The position in 2018
By 2018 or so, whether acknowledged or not, it was clear to many that there was a huge gap in the reference materials available to rum aficionados globally with respect to actual bottlings. Books that were published and posts that were put up were all about rum companies and production details, historical perspectives and limited or specialised foci; and we were and are immeasurably enriched by the research of Matt Pietrek and the few others like Marco Pinieri, Anil Lutchman et al, who mine this lode. Yet aside from the imperfect examples listed above, no-one has ever tried to list all rums in production or those from the past, perhaps because the job is just so absolutely Himalayan in scope.

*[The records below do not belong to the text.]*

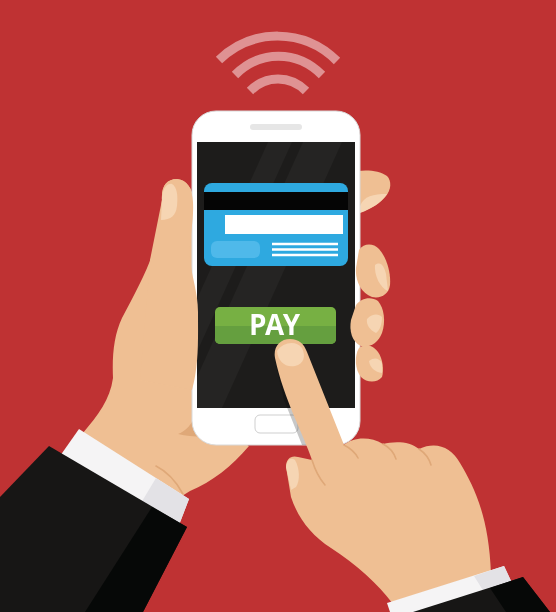
<!DOCTYPE html>
<html lang="en">
<head>
<meta charset="utf-8">
<title>Mobile payment</title>
<style>
:root {
  --red: #bf3233;
  --signal: #df9293;
  --skin: #efbf93;
  --skin-shade: #dfa878;
  --nail: #f6d5b3;
  --white: #ffffff;
  --cuff: #f5f4f5;
  --cuff-shade: #e3e2e6;
  --suit: #171615;
  --suit-shade: #060807;
  --screen: #1d1c1b;
  --glare: #252423;
  --outline: #d9d9d9;
  --card: #2ea9e0;
  --card-light: #4fb9ea;
  --green: #77b043;
  --green-dark: #659f3f;
}
html, body { margin: 0; padding: 0; overflow: hidden; background: var(--red); }
.poster { display: block; width: 556px; height: 612px; }
.signal { fill: none; stroke: var(--signal); stroke-width: 9; }
.skin { fill: var(--skin); }
.skin-shade { fill: var(--skin-shade); }
.crease { fill: none; stroke: var(--skin-shade); stroke-width: 1.6; stroke-linecap: round; }
.nail { fill: var(--nail); }
.cuff { fill: var(--cuff); }
.cuff-shade { fill: var(--cuff-shade); }
.suit { fill: var(--suit); }
.suit-shade { fill: var(--suit-shade); }
.body { fill: var(--white); stroke: var(--outline); stroke-width: 1; }
.home { fill: var(--white); stroke: #cfcfcf; stroke-width: 1; }
.pay { fill: var(--white); font: 700 28px "Open Sans", "Noto Sans", sans-serif; }
</style>
</head>
<body>
<svg class="poster" viewBox="0 0 556 612" role="img" aria-label="Hand holding a phone while a finger taps the pay button">
  <defs>
    <clipPath id="screen-area"><rect x="197" y="142" width="158" height="266"/></clipPath>
    <clipPath id="button-area"><rect x="215" y="307" width="121" height="37" rx="5"/></clipPath>
    <clipPath id="phone-area"><rect x="192" y="111" width="168" height="334" rx="24"/></clipPath>
  </defs>

  <rect width="556" height="612" fill="var(--red)"/>

  <g id="wireless-signal" class="signal">
    <path d="M219 60C252 28 304 28 337 61"/>
    <path d="M235 75C260 50 297 50 322 75"/>
    <path d="M250 91C266 75 290 75 306 91"/>
  </g>

  <g id="holding-palm">
    <path class="skin" d="M162 200C161 186 167 179 177 179C187 180 192 188 194 200L204 420L249 446C232 466 212 482 190 491L182 496L83 433C98 415 110 400 113 378C112 355 114 335 122 318C138 288 152 262 158 235Z"/>
    <path class="skin-shade" d="M178 434C186 431 192 424 196 414L214 436C204 437 190 437 178 434Z"/>
    <path class="crease" d="M156 466C168 472 176 481 183 494"/>
  </g>

  <path id="forefinger" class="skin" d="M350 173C362 169 378 170 387 176C392 181 391 190 386 196C379 204 370 210 354 214Z"/>
  <path class="nail" d="M360 206C364 196 373 194 387 194C381 203 371 209 360 213Z"/>

  <g id="phone">
    <rect class="body" x="192" y="111" width="168" height="334" rx="24"/>
    <rect x="250" y="124" width="52" height="6" rx="3" fill="#e6e6e6"/>
    <rect x="197" y="142" width="158" height="266" fill="var(--screen)"/>
    <g clip-path="url(#screen-area)" fill="var(--glare)">
      <path d="M268 142H292L197 352V299Z"/>
      <path d="M303 142H342L222 408H183Z"/>
    </g>
    <rect class="home" x="255" y="415" width="43" height="18" rx="5"/>
  </g>

  <g id="bank-card">
    <rect x="204" y="183" width="144" height="83" rx="8" fill="var(--card)"/>
    <rect x="204" y="192" width="144" height="18" fill="#050505"/>
    <rect x="225" y="215" width="118" height="19" fill="var(--white)"/>
    <rect x="211" y="241" width="49" height="17" rx="6" fill="var(--card-light)"/>
    <path d="M272 244H338M272 249.500H338M272 255H338" stroke="var(--white)" stroke-width="2.600"/>
  </g>

  <g id="pay-button">
    <rect x="215" y="307" width="121" height="37" rx="5" fill="var(--green)"/>
    <rect x="215" y="326" width="121" height="18" fill="var(--green-dark)" clip-path="url(#button-area)"/>
    <text class="pay" x="249" y="335" textLength="51" lengthAdjust="spacingAndGlyphs">PAY</text>
  </g>

  <g id="holding-thumb">
    <path class="skin" d="M162 200C161 186 167 179 177 179C187 180 192 188 193 202C194 222 189 238 190 257C191 276 198 291 198 312C198 340 199 365 192 390L140 380L150 260Z"/>
    <path class="nail" d="M162 197C163 187 168 183 172 184C177 187 178 195 177 206C176 215 171 220 161 220Z"/>
  </g>

  <g id="wrapped-fingers">
    <path class="skin" d="M359 250C364 243 373 243 379 249C387 258 391 273 390 285C389 294 381 299 372 297C361 293 355 281 356 268Z"/>
    <path class="nail" d="M375 265C381 261 384 266 386 274L388 291C380 288 374 275 375 265Z"/>
    <path class="skin" d="M356 305C361 298 371 296 378 301C384 308 386 321 382 333C378 343 370 348 361 346C352 342 349 331 351 320Z"/>
    <path class="nail" d="M367 319C373 313 379 314 382 317C382 324 380 330 376 333C370 330 366 325 367 319Z"/>
    <path class="skin" d="M359 348C365 343 373 345 378 352C383 359 384 370 382 377C377 383 367 383 361 377C355 370 354 356 359 348Z"/>
    <path class="nail" d="M369 361C374 357 379 358 382 363V373C375 372 370 368 369 361Z"/>
  </g>

  <g id="left-sleeve">
    <path class="cuff" d="M79 429L189 499L179 525L60 456Z"/>
    <path class="cuff-shade" d="M156 478L189 499L179 525L141 503Z"/>
    <path class="suit" d="M49 446L187 527L143 612H0V497Z"/>
    <path class="suit-shade" d="M152 507L187 527L143 612H85Z"/>
  </g>

  <path id="finger-shadow" clip-path="url(#phone-area)" fill="#000000" fill-opacity=".22" d="M274 356L284 400L304 450H330L290 380Z"/>

  <g id="tapping-hand">
    <path class="skin" d="M275 358C273 347 280 339 290 339C299 339 304 344 307 352L344 445C353 437 370 436 383 444C394 441 410 441 419 449C436 441 451 447 460 463C475 488 489 518 491 574L393 604C378 584 356 564 331 548C311 535 298 518 291 497L286 467C286 459 291 455 298 457L312 460C303 433 284 400 275 358Z"/>
    <path class="nail" d="M277 351C283 342 296 340 302 348C306 356 304 364 295 366C285 368 278 361 277 351Z"/>
    <path class="nail" d="M286 467C287 459 291 457 295 460C300 469 300 481 296 487L291 490Z"/>
    <path class="crease" d="M312 460C315 470 319 478 325 485M344 445C350 448 355 452 358 458M383 444C389 447 394 453 396 459M419 449C425 453 429 458 431 465"/>
  </g>

  <g id="right-sleeve">
    <path class="cuff" d="M387 603L504 566L512 583L420 612H390Z"/>
    <path class="cuff-shade" d="M474 576L504 566L512 583L484 592Z"/>
    <path class="suit" d="M413 612L523 577L550 612Z"/>
    <path class="suit-shade" d="M490 588L523 577L550 612H506Z"/>
  </g>
</svg>
</body>
</html>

And after my near complete failure to find any reference to that Cadenhead rum mentioned above even from the bottler, I began to realise this could turn out to be a very serious issue indeed for future buyers, fans, writers or researchers.
However, even as the internet widened and democratised the expertise of rum pundits (and their number), it became equally obvious that it was almost impossible for any single individual to create, curate and maintain a master database of this kind. Given the volume of rums and brands available around the world, and adding to that the historical one-offs, merchant bottlings, independent bottlers or special editions dating back (in some cases) centuries, it was simply too time consuming. It would require full-time effort, not occasional after-hours dabbling by enthusiastic amateurs. Nobody has that kind of time in our world, quite simply because nobody is getting paid to do it and it’s such a thankless job. A new system of such record keeping therefore had to be found to address the lack of any serious databases of rums in existence and the gradual move away from desktop computers or even laptops.
We’ll discuss the one application that tries to crack this issue, in more depth in Part II
- The site of Spirit Radar is an interesting one. Registered in 2020 and run by a small team out of the Czech Republic, the site notes that it is a “next generation data platform for rum and whisky collectors.” They monitor auctions, online shops and ecommerce sites for historical and current bottle pricing information for rums and whiskies (some 60,000+, they note). The site is fully commercial – you pay for the data service and pricing information and have the option to do a free 14 day trial. As part of the data on each bottle, the sort of thing we need — country, strength, age, distillery and so on — is included, and there are options to create a bottle list of your collection, and the site shows its aggregate current value. Because of its collector and commercial focus and inaccessibility to the broad mass of users, I elected to not include it – but it is a resource of the kind this article speaks about.